Log in
Thyroid UK
93,598 members107,631 posts

New Doctor: What would you do in my shoes?

Hi Everyone,

I have just come back from the new doctor, and I am back to square one, although, to be honest, I never left square one. He spoke about TSH, and T4, and the "normal range" again, and seemed to be clueless about T3. He kept on telling me that it could be other issues, and not the thyroid because of the "normal ranges" from tests taken in January, and then he told me that it could be psychological.

Then he prescribed me Mirtazapin 30mg and told me to increase my Levo to 37.2mcg. He did not take any tests. He said he would take them in two weeks on the 4th of August. He thinks that my symptoms could be lack of sleep!

I am trying to view things from his perspective. He is trying to look at everything. Then he told ME that I focus too much on blood tests, to which I replied with incredulity that it is THEM (doctors) who trust tests and ignore symptoms.

My husband said that he thought the doctor and I were going to fight. Anyway, I told the doctor that I'm self medicating in two weeks if he doesn't help. He also said that:

1. You can test your thyroid and blood tests any time of the day and it makes no difference whether it is morning or not

2. You test every two to four weeks not 6.

This all took me by surprise since I just looked at a studies saying the opposite.

Why do I keep going to doctors and giving them a chance? Anyway, I will try out this new dose of Levo because the previous 25mcg didn't help. I'm probably not going to take the Mirtazapine. Does anyone have experience with Mirtazapine?

2 Replies

TSH has a circadian rhythm, meaning that it varies throughout every 24 hours. Since doctors treat on the basis of TSH any sensible patient is going to test when it is to their advantage, and that is as early in the morning as possible. The evidence can be found in this paper :


Look at the graphs on page 2. The highest TSH during normal surgery hours is before 9am. Getting a test done in the afternoon is likely to give a TSH result which is lower than it would be first thing in the morning.

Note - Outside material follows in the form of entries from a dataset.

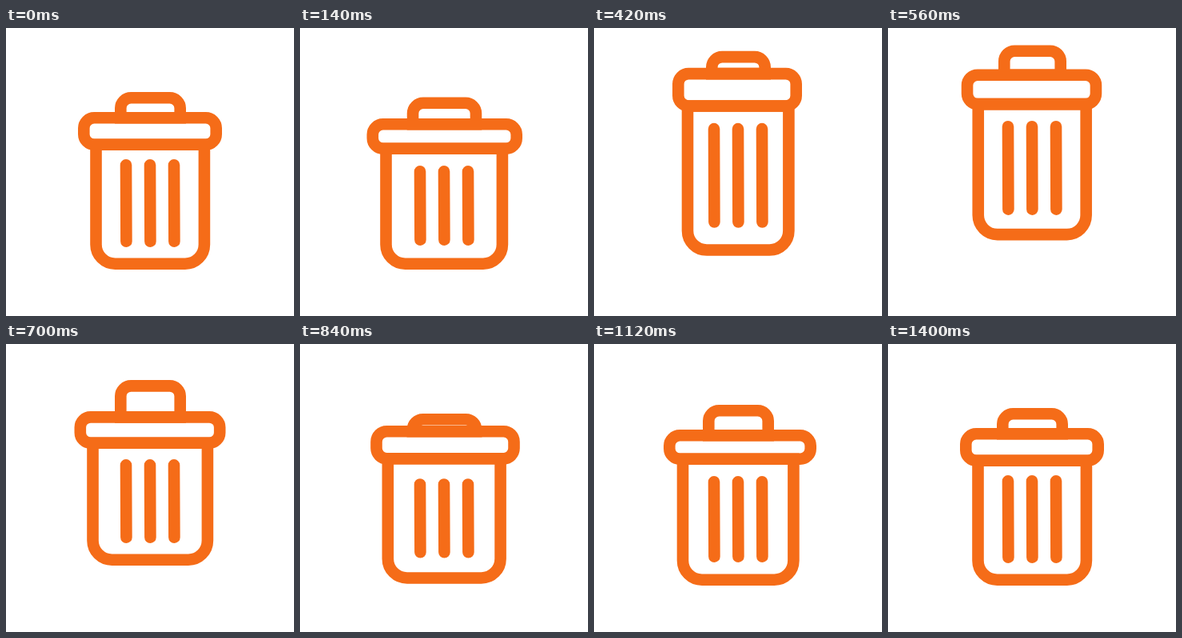
Recreate the animation shown at these times as an HTML page with a canvas. Size 360 px wide and 360 px high, loop 1.47 s.

```html
<!DOCTYPE html>
<html lang="en">
<head>
<meta charset="utf-8">
<title>Bouncing bin</title>
<style>
html, body { margin: 0; width: 100%; height: 100%; overflow: hidden; background: #fff; }
canvas { display: block; }
</style>
</head>
<body>
<canvas width="360" height="360"></canvas>
<script>
const ctx = document.querySelector('canvas').getContext('2d');
const STEP = 70, STEPS = 21, LINE = 14.6, HALF = LINE / 2;

const ease = u => (1 - Math.cos(Math.PI * Math.min(1, Math.max(0, u)))) / 2;

// Rises smoothly from 0 to 1 at the peak, then falls back to 0.
const swell = (t, from, peak, to) =>
  t < peak ? ease((t - from) / (peak - from)) : ease((to - t) / (to - peak));

function box(centre, half, top, bottom, radii) {
  ctx.beginPath();
  ctx.roundRect(centre - half + HALF, top + HALF, 2 * half - LINE, bottom - top - LINE, radii);
  ctx.stroke();
}

function draw(t) {
  // The phases of the hop
  const crouch = swell(t, 0, 4, 6);
  const stretch = swell(t, 4, 6, 10);
  const float = swell(t, 6, 10, 14);
  const fall = swell(t, 10, 12, 14);
  const land = swell(t, 11.5, 14, 18);
  const rebound = swell(t, 13, 16, 20);
  const lift = 37 * swell(t, 3.9, 8.3, 12.7);

  const bottom = 302 - lift;
  const bodyHalf = 75 + 10 * crouch - 4.5 * stretch + 4 * float + 7 * land - 2 * rebound;
  const height = 197 - 16 * crouch + 38 * stretch - 4 * float + 4 * fall - 12 * land + 4 * rebound;

  const lidX = 180 + 1.5 * crouch - stretch + 1.5 * fall + 2.5 * rebound;
  const lidHalf = 90 + 14.5 * crouch - 9 * stretch + 4.5 * float + 11 * land;
  const lidTop = bottom - height;
  const lidBottom = lidTop + 48 - 6 * crouch + 7 * stretch - float + 2 * fall - 8 * land;

  const handleHalf = 44.5 + 4.5 * crouch - 4 * stretch + 2.5 * fall;
  const handleTop = lidTop - 25 - 3 * crouch + 4 * stretch - 14 * float + 17 * fall - 6 * rebound;

  const barTop = lidBottom + 11 + 6 * crouch + 3 * stretch + 2 * float + 5 * fall + 6 * land;
  const barBottom = bottom - 28 - 4 * crouch - 7 * stretch - 4 * fall - 2 * land;

  ctx.clearRect(0, 0, 360, 360);
  ctx.strokeStyle = '#f56c18';
  ctx.lineWidth = LINE;
  ctx.lineCap = 'round';

  box(180.2, bodyHalf, lidBottom - LINE, bottom, [0, 0, 24, 24]);
  box(180.5, handleHalf, handleTop, lidTop + LINE, [13, 13, 0, 0]);
  box(lidX, lidHalf, lidTop, lidBottom, 13);
  for (const x of [150, 180, 210]) {
    ctx.beginPath();
    ctx.moveTo(x, barTop + HALF);
    ctx.lineTo(x + 0.4, barBottom - HALF);
    ctx.stroke();
  }
}

const start = performance.now();
function tick() {
  draw(Math.floor((performance.now() - start) / STEP) % STEPS);
  requestAnimationFrame(tick);
}
tick();
</script>
</body>
</html>
```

The degree of variation does differ from person to person. If you look at the graphs on page 3, one of the subjects had a TSH which varied from about 1 at the lowest and rose to about 3.5 at the highest. Another subject had TSH which varied from 0.5 up to about 2.0.

There is also some (very poor quality) research suggesting that fasting has an impact on TSH as well. So that is another reason for testing early in the morning. Who wants to fast for hours during the day?

One issue your doctor seems to have is assuming that any result within the reference range - anywhere in the range - is as good as a result at a different part of the range. This is simply not true.

Patients on this forum know that there is a huge difference in how well someone feels with a TSH of 4.4 and a TSH of 0.6 when the reference range is 0.5 - 4.5. But doctors like the one you saw today totally dismiss this and pretend that people at each end of the range feel perfectly well.

The same issues occur, as I'm sure you know, with nutrients being within range. And for many doctors even being under the range is fine because "it's close enough". (I've heard that phrase being used in reference to my own results.)

Being told that your issues are psychological has always been the go-to excuse for doctors who don't want to treat their patients. The use of this excuse is being expanded enormously in order to save money. There have been reports on the news and in the newspapers about the government spending more money to expand mental health provision. The extra money isn't being spent on "traditional" mental health problems like schizophrenia, bipolar disorder, psychosis or whatever, but is being spent on treating people who they don't want to treat or can't treat. So, if you have (for example) fibromyalgia, the doctors are going to stop attempting to help the patients, their symptoms will be declared to be "medically unexplained" and the "cure" will be CBT or counselling. Once someone has been fobbed off in this way the NHS will no longer investigate those particular symptoms. In some cases people are having their prescribed medications taken off them.

I think your only choice is to see another doctor, move to a different surgery (where you have no guarantee the doctors will be any better), or treat yourself, because the one you saw today won't help you feel well.

Mirtazapine is prescribed to treat major depressive disorder according to this link :


And according to this link :


Mirtazapine is an antidepressant drug prescribed to treat Major Depressive Disorder, Obsessive Compulsive Disorder and a range of anxiety disorders. Alongside these, it may be prescribed ‘off-label’ to people experiencing prolonged periods of poor sleep.

I've never taken this drug, so can't comment on it from a personal point of view.


Thank you @humanbean. I don't want to take the antidepressant. I've been off antidepressants for a while now and going back would be s waste of my time and effort for all these months.

I will just increase my dose of Levo, wait two weeks, take the blood tests and treat myself. It is a cop out to just put me on an antidepressant when the issue is my thyroid.

He does seem to not know a lot. It could be early days but when he told me that T4 was the active thyroid hormone, I knew that he is not the right fit. He even refused to do some blood tests I asked for so what is the point?


1 like

You may also like...